2

Jeremy Danneman: Lost Signals

Mark Corroto By

Sign in to view read count
Jeremy Danneman: Lost Signals
Lost Signals is the third Jeremy Danneman Ropeadope Records release from a series of sessions recorded in the fall of 2013 with bass icon William Parker, percussionist Tim Keiper, and guitarist Anders Nilsson. You might think that after culling tracks for Lady Boom Boom (2015) and Help (2015) from these sessions, that a third release might be scraping the barrel's bottom. If you did, you'd be wrong. The tracks on Lost Signals are as strong as the previous two discs.

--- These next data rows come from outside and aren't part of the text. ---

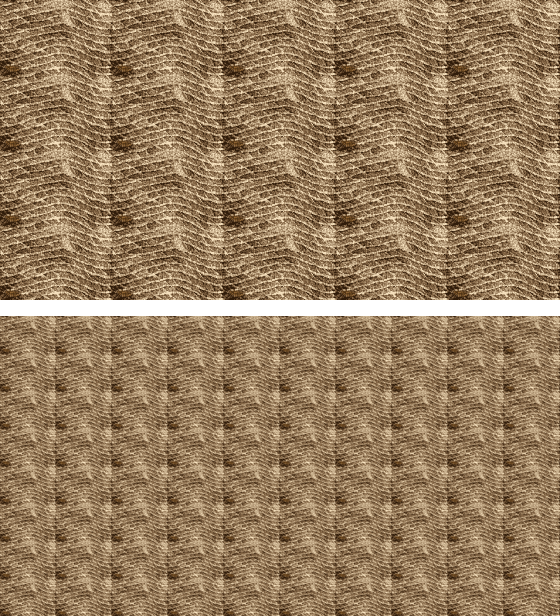
Top: one tile. Bottom: repeated 2 by 2.
Give the GLSL for this texture, as a WebGL 2 fragment shader.

```glsl
#version 300 es
precision highp float;
// Weathered scaly hide: arched rows of slanted scales with pale ridges, repeated 5 by 4.
uniform vec2 u_resolution;
out vec4 outColor;

const float TAU = 6.2831853;
const vec2 TILES = vec2(5.0, 4.0);
const float COLUMNS = 10.0;
const float ROWS = 10.0;
const float SLANT = 8.0; // whole columns shifted over one tile height

const vec3 CREVICE = vec3(0.19, 0.11, 0.04);
const vec3 HIDE = vec3(0.52, 0.40, 0.27);
const vec3 CREAM = vec3(0.96, 0.88, 0.74);
const vec3 OCHRE = vec3(0.56, 0.38, 0.17);

float hash(vec2 p) {
  vec3 q = fract(vec3(p.xyx) * 0.1031);
  q += dot(q, q.yzx + 33.33);
  return fract((q.x + q.y) * q.z);
}

// Gradient noise that wraps after a whole number of cells
float cornerSlope(vec2 cell, vec2 offset, vec2 period) {
  float angle = TAU * hash(floor(mod(cell + 0.5, period)) + period);
  return dot(vec2(cos(angle), sin(angle)), offset);
}

float wrapNoise(vec2 p, vec2 period) {
  vec2 q = p * period;
  vec2 cell = floor(q);
  vec2 f = q - cell;
  vec2 s = f * f * f * (f * (f * 6.0 - 15.0) + 10.0);
  vec2 e = vec2(1.0, 0.0);
  float low = mix(cornerSlope(cell, f, period), cornerSlope(cell + e.xy, f - e.xy, period), s.x);
  float high = mix(cornerSlope(cell + e.yx, f - e.yx, period), cornerSlope(cell + e.xx, f - e.xx, period), s.x);
  return mix(low, high, s.y);
}

// Scale grid: x counts slanted columns, y counts arched rows
vec2 scaleGrid(vec2 p) {
  float arch = 0.85 * cos(TAU * (p.x - 0.50)) + 0.14 * sin(2.0 * TAU * p.x);
  float row = p.y * ROWS - arch;
  row += 0.4 * wrapNoise(p, vec2(3.0, 3.0)) + 0.16 * wrapNoise(p, vec2(13.0, 9.0));
  float column = p.x * COLUMNS + row * SLANT / ROWS;
  column += 0.6 * wrapNoise(p, vec2(4.0, 5.0)) + 0.2 * wrapNoise(p, vec2(17.0, 11.0));
  return vec2(column, row);
}

// Random value per scale, equal in every tile
float scaleTint(vec2 grid) {
  vec2 id = floor(grid);
  float lap = floor((id.y + 0.5) / ROWS);
  float column = floor(grid.x - SLANT * lap);
  return hash(floor(mod(vec2(column, id.y) + 0.5, vec2(COLUMNS, ROWS))) + 7.0);
}

float ridge(float coord, float halfWidth) {
  float edge = 0.5 - abs(fract(coord) - 0.5);
  float soft = 0.02 + 0.4 * fwidth(coord);
  return 1.0 - smoothstep(halfWidth - soft, halfWidth + soft, edge);
}

// Ragged elliptical blotch, wrapped around the tile
float blotch(vec2 p, vec2 centre, vec2 radius, float angle, float ragged) {
  vec2 d = (fract(p - centre + 0.5) - 0.5) * vec2(1.5, 1.0);
  float c = cos(angle), s = sin(angle);
  d = vec2(c * d.x + s * d.y, c * d.y - s * d.x) / radius;
  return 1.0 - smoothstep(0.7, 1.2, length(d) + ragged);
}

vec3 hideColor(float tone) {
  vec3 dark = mix(CREVICE, HIDE, clamp(tone / 0.43, 0.0, 1.0));
  return mix(dark, CREAM, clamp((tone - 0.43) / 0.57, 0.0, 1.0));
}

void main() {
  vec2 p = gl_FragCoord.xy / u_resolution * TILES;
  vec2 grid = scaleGrid(p);
  vec2 f = fract(grid);

  // Broad stains and grit at three sizes
  float stain = wrapNoise(p, vec2(3.0, 2.0)) + 0.6 * wrapNoise(p, vec2(7.0, 5.0));
  float coarse = wrapNoise(p, vec2(15.0, 10.0));
  float medium = wrapNoise(p, vec2(41.0, 27.0));
  float fine = wrapNoise(p, vec2(79.0, 53.0));
  float grit = 0.08 * coarse + 0.22 * medium + 0.45 * fine;

  // Domed scales with shade below each ridge
  float dome = 16.0 * f.x * (1.0 - f.x) * f.y * (1.0 - f.y);
  float shade = smoothstep(0.5, 0.85, f.y) + 0.7 * smoothstep(0.4, 0.05, f.x);
  float tone = 0.39 + 0.10 * dome - 0.20 * shade + 0.16 * (scaleTint(grid) - 0.5);

  // Thin worn pale ridges
  float wear = 0.05 * coarse + 0.06 * medium;
  float rowRidge = ridge(grid.y, 0.13 + wear);
  float columnRidge = ridge(grid.x, 0.085 + wear);
  float ridges = max(rowRidge, 0.85 * columnRidge);
  tone = mix(tone, 0.78 + 0.2 * coarse, ridges) + grit + 0.28 * stain;

  // Bare pale patches and dark hollows
  float ragged = 0.6 * coarse + 0.7 * medium;
  float bare = blotch(p, vec2(0.94, 0.91), vec2(0.10, 0.062), -0.4, ragged);
  bare = max(bare, blotch(p, vec2(0.60, 0.75), vec2(0.13, 0.042), -1.0, ragged));
  bare = max(bare, 0.75 * blotch(p, vec2(0.53, 0.94), vec2(0.24, 0.045), 0.05, ragged));
  tone = mix(tone, 0.84 + grit, 0.9 * bare);
  float hollow = blotch(p, vec2(0.07, 0.07), vec2(0.19, 0.085), -0.3, ragged);
  float join = blotch(p, vec2(0.0, 0.45), vec2(0.024, 0.55), 0.0, ragged);
  tone -= 0.28 * hollow + 0.16 * join;

  vec3 color = hideColor(tone);
  float ochre = blotch(p, vec2(0.11, 0.09), vec2(0.09, 0.04), -0.3, ragged);
  color = mix(color, OCHRE * (0.9 + 1.2 * grit), 0.6 * ochre);
  outColor = vec4(color, 1.0);
}
```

That's because as a saxophonist, clarinetist, pianist and various woodwinds musician Danneman is an internationalist. So is his ensemble. The Swedish-born Brooklyn guitarist Anders Nilsson performs blues, jazz, world and experimental music. So does percussionist and drummer Tim Keiper, who is a member of Brazilian Cyro Baptista's bands and has performed with a diverse collection of artists from Malian Vieux Farka Touré to avant gardist John Zorn, hip-hop artist Matisyahu and indie-rock band Dirty Projectors. Of course, bassist William Parker is the epitome of a universal artist, his discography brimming with the who's-who of creative music since the 1970s.

The disc opens with John Coltrane-inspired "Trane Day" performed in trio, sans Nilsson. Keiper working mallets and bells with Parker's bowed bass sets the stage for Danneman's salute. As with Coltrane's mid-1960s output, the music is more about the journey and not the destination. The saxophonist's pursuit gives way to that of Parker and Keiper raising the meditative bar a bit higher. The profound quality of "Trane Day" is matched by the flip side piece "Pharoah," which evokes the Pee Wee Herman dance with it's rollicking flavor.

Danneman's music is spread across continents. You might hear bits of Paul Desmond's alto saxophone in a piece like "Miss Jumpy Lips," a waltz and travel to Africa with "Goat Skin Dance," featuring his hypnotic clarinet dancing above Nilsson's energized rhythms and Keiper's triangle. There are connections here to the late work of John Lurie's Lounge Lizards.

The improvised composition "Eggshell Dance" opens with clarinet, then slap-bass and brushwork that is all-at-once modern and New Orleans street corner. "Rainy Season," opening with Parker's massive bass solo, is a danceable  groove piece that dares you to sit still. The center of this release is the title piece, at 21:37, a world music marvel. Nilsson's acoustic guitar chimes over Danneman blowing various Cambodian woodwinds, Parker playing gimbri and flute, and Keiper's imaginative percussion delivers a meditative exploration of Africa and Asia.

Track Listing

Trane Day; Goat Skin Dance; Rainy Season; Lost Signals; Eggshell Dance; Pharoah; Miss Jumpy Legs.

Personnel

Jeremy Danneman: saxophone; clarinet, Cambodian woodwinds; William Parker: bass, gimbri, etc.’ Tim Keiper: drums, percussion; Anders Nilsson: electric guitar, 11-string acoustic guitar.

Album information

Title: Lost Signals | Year Released: 2016 | Record Label: Ropeadope

Tags

View events near New York City
Jazz Near New York City
Events Guide | Venue Guide | Get App | More...

Shop Amazon

More

Read Move On!
Move On!
Purdie / Fabian / Oswanski
Read Newton
Newton
Tony Bevan / Ashley Wales
Read Rise
Rise
Joshua Crumbly
Read lena
lena
Anna Hogberg Attack

All About Jazz needs your support

Donate
All About Jazz & Jazz Near You were built to promote jazz music: both recorded and live events. We rely primarily on venues, festivals and musicians to promote their events through our platform. With club closures, shelter in place and an uncertain future, we've pivoted our platform to collect, promote and broadcast livestream concerts to support our jazz musician friends. This is a significant but neccesary effort that will help musicians now, and in the future. You can help offset the cost of this essential undertaking by making a donation today. In return, we'll deliver an ad-free experience (which includes hiding the bottom right video ad). Thank you.

Get more of a good thing

Our weekly newsletter highlights our top stories and includes your local jazz events calendar.